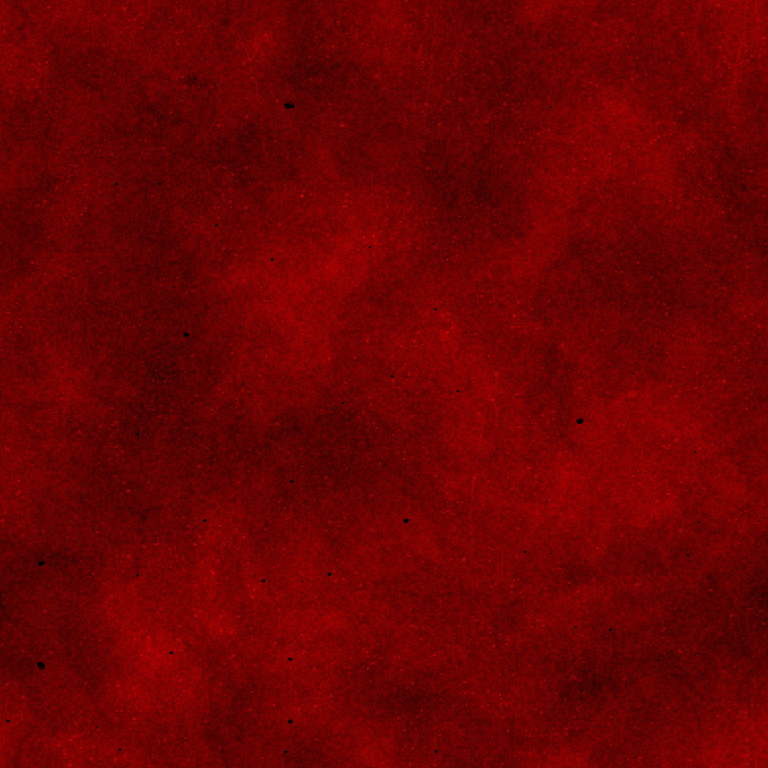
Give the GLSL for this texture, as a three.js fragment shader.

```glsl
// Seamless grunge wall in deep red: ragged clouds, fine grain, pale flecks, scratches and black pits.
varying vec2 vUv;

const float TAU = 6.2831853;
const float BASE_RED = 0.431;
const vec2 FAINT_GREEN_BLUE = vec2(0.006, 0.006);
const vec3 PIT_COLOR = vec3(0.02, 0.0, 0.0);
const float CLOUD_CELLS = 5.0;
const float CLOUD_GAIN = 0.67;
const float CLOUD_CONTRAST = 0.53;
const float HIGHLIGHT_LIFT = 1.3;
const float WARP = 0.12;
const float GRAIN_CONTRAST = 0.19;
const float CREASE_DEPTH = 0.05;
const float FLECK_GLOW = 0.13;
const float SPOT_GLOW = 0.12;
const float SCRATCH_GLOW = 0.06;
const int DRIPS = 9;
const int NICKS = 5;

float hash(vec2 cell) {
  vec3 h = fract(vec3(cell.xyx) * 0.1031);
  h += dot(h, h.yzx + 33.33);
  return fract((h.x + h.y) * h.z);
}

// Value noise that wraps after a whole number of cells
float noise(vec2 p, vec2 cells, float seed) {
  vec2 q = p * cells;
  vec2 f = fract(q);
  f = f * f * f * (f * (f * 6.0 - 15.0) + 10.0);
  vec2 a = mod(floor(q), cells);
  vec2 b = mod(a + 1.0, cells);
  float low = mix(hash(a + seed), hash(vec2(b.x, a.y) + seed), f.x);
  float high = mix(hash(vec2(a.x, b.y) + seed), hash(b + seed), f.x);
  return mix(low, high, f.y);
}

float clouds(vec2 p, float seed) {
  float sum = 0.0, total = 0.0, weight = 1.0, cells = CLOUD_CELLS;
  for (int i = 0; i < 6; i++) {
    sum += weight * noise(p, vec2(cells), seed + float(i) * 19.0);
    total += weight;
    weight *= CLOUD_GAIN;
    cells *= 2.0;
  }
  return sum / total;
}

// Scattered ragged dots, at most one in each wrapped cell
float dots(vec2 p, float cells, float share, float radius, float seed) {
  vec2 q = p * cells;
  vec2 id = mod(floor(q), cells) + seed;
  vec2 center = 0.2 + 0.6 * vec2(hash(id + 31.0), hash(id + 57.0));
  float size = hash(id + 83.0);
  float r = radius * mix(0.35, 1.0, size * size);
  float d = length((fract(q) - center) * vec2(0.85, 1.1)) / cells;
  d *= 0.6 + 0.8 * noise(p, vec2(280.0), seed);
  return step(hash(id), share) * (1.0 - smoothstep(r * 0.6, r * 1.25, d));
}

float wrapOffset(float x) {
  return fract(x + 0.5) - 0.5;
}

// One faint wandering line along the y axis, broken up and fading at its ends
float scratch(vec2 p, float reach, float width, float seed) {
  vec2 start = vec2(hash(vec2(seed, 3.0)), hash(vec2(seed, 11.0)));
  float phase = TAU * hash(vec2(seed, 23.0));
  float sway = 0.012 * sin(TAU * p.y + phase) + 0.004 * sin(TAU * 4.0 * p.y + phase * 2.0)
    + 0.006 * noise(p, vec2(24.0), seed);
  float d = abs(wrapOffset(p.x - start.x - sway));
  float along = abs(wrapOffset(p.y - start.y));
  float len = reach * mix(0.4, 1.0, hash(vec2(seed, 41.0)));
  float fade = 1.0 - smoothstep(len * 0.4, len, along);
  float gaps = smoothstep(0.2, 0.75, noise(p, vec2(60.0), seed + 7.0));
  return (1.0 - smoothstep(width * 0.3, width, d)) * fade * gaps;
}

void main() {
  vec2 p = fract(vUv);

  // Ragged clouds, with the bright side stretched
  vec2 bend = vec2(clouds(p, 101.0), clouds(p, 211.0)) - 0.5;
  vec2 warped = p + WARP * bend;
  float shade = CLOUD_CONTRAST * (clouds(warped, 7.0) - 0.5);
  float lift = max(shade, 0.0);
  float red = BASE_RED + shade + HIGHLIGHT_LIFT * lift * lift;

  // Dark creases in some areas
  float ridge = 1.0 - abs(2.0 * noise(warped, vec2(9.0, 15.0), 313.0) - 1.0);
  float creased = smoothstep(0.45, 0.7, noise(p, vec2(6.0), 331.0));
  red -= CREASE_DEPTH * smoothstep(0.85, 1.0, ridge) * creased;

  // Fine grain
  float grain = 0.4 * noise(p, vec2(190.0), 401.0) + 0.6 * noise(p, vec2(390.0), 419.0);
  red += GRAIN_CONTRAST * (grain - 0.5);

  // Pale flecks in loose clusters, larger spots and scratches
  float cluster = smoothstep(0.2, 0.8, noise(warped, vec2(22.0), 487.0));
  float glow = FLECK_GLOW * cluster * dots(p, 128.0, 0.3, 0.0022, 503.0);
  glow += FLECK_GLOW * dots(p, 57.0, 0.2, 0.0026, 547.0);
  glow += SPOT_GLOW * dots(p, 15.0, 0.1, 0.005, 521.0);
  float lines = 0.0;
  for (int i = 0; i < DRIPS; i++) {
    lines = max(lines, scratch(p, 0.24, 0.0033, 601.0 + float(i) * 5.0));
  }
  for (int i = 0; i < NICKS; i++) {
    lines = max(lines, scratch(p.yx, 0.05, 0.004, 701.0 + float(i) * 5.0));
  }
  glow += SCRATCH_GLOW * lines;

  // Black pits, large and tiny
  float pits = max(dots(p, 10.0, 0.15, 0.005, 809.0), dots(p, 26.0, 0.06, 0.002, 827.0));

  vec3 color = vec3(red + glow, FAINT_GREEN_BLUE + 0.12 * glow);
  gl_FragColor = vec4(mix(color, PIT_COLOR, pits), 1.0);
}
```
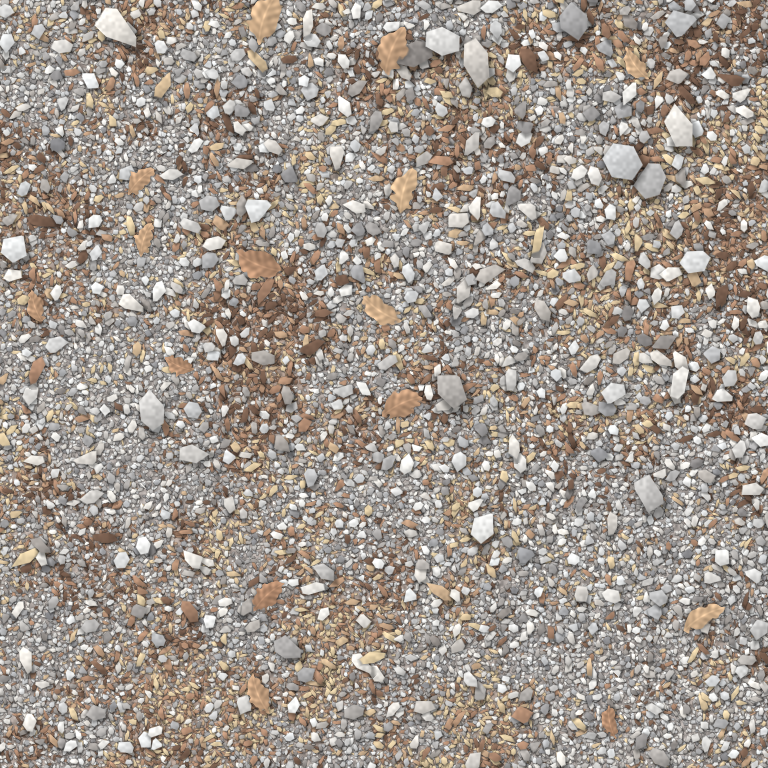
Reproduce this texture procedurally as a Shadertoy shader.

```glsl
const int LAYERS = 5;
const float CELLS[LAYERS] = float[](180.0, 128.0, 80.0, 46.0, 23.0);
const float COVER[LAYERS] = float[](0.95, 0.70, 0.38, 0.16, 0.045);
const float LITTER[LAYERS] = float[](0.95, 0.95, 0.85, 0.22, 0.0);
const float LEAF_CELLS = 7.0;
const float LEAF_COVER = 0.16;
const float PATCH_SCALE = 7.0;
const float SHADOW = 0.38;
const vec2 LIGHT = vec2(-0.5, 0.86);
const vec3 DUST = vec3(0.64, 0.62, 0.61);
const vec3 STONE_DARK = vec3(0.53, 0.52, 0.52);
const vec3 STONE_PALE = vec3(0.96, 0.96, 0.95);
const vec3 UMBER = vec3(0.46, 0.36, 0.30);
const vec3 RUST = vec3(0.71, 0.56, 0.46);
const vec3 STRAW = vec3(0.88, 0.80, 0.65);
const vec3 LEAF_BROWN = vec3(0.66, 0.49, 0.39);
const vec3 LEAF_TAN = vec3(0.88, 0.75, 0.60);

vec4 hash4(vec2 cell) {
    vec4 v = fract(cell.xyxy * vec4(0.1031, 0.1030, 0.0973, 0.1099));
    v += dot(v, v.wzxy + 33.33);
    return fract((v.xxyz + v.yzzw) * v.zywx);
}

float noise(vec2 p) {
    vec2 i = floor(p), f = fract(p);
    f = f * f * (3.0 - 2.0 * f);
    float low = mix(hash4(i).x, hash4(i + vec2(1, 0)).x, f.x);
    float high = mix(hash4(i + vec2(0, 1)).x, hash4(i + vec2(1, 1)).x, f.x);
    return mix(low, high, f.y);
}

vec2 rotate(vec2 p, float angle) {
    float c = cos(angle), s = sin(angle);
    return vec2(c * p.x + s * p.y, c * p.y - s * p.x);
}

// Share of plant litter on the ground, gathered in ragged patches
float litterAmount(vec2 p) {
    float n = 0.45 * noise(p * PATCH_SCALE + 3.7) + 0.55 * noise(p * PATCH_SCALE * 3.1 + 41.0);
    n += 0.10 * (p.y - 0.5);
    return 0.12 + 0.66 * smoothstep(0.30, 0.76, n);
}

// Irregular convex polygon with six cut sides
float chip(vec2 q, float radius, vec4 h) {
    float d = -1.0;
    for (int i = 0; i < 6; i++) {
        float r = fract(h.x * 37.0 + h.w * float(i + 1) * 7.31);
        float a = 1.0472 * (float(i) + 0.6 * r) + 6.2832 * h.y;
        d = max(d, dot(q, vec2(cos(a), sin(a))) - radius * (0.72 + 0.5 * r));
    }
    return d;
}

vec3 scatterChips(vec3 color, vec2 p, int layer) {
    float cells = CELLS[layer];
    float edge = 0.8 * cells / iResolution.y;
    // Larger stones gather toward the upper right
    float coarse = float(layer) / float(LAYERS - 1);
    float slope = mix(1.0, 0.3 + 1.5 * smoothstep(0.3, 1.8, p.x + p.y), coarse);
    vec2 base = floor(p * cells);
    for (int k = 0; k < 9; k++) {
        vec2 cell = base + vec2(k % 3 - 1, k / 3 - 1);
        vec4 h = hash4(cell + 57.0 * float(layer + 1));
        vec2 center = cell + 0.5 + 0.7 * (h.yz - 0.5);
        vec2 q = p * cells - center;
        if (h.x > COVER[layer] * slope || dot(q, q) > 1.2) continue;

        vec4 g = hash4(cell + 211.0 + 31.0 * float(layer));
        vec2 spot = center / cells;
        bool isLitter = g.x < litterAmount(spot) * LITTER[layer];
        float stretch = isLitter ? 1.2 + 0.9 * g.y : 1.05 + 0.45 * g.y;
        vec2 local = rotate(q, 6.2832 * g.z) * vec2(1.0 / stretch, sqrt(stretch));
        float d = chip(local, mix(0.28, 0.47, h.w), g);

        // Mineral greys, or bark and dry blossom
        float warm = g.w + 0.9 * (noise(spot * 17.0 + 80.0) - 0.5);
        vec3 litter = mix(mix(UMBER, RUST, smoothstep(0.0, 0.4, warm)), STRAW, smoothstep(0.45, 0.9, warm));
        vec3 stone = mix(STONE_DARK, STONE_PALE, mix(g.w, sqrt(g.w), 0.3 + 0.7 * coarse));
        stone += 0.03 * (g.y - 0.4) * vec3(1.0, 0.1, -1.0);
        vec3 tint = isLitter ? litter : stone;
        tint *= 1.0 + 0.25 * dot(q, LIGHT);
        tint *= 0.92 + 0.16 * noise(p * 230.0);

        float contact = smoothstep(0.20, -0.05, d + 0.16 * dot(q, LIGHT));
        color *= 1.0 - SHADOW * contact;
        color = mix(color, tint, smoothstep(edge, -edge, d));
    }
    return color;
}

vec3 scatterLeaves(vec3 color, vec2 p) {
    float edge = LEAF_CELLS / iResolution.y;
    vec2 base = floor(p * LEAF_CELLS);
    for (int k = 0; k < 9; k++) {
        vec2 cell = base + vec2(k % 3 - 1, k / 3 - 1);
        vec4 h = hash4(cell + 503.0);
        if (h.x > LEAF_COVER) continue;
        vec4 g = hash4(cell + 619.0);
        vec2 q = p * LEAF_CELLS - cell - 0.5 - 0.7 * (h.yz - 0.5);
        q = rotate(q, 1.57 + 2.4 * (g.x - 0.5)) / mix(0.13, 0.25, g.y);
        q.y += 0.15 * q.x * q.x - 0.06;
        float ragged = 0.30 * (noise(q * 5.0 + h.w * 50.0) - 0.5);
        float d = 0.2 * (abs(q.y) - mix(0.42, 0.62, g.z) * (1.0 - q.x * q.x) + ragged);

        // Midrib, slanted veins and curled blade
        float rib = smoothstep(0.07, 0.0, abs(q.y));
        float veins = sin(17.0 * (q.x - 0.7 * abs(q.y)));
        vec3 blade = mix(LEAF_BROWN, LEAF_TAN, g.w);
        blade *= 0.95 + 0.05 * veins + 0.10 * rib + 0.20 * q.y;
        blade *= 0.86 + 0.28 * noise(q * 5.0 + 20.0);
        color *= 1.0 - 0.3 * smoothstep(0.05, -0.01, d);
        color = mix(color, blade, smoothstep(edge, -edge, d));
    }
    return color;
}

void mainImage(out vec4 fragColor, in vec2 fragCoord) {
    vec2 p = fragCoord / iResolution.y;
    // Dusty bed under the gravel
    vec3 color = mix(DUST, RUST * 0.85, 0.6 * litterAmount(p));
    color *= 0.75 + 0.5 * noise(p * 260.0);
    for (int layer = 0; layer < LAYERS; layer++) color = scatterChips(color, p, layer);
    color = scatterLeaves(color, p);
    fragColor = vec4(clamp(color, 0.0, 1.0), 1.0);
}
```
..............................
* Task instructions: Look over the data and work out how many lines include the word "sway"; reply with the number only.

* Finished task: 2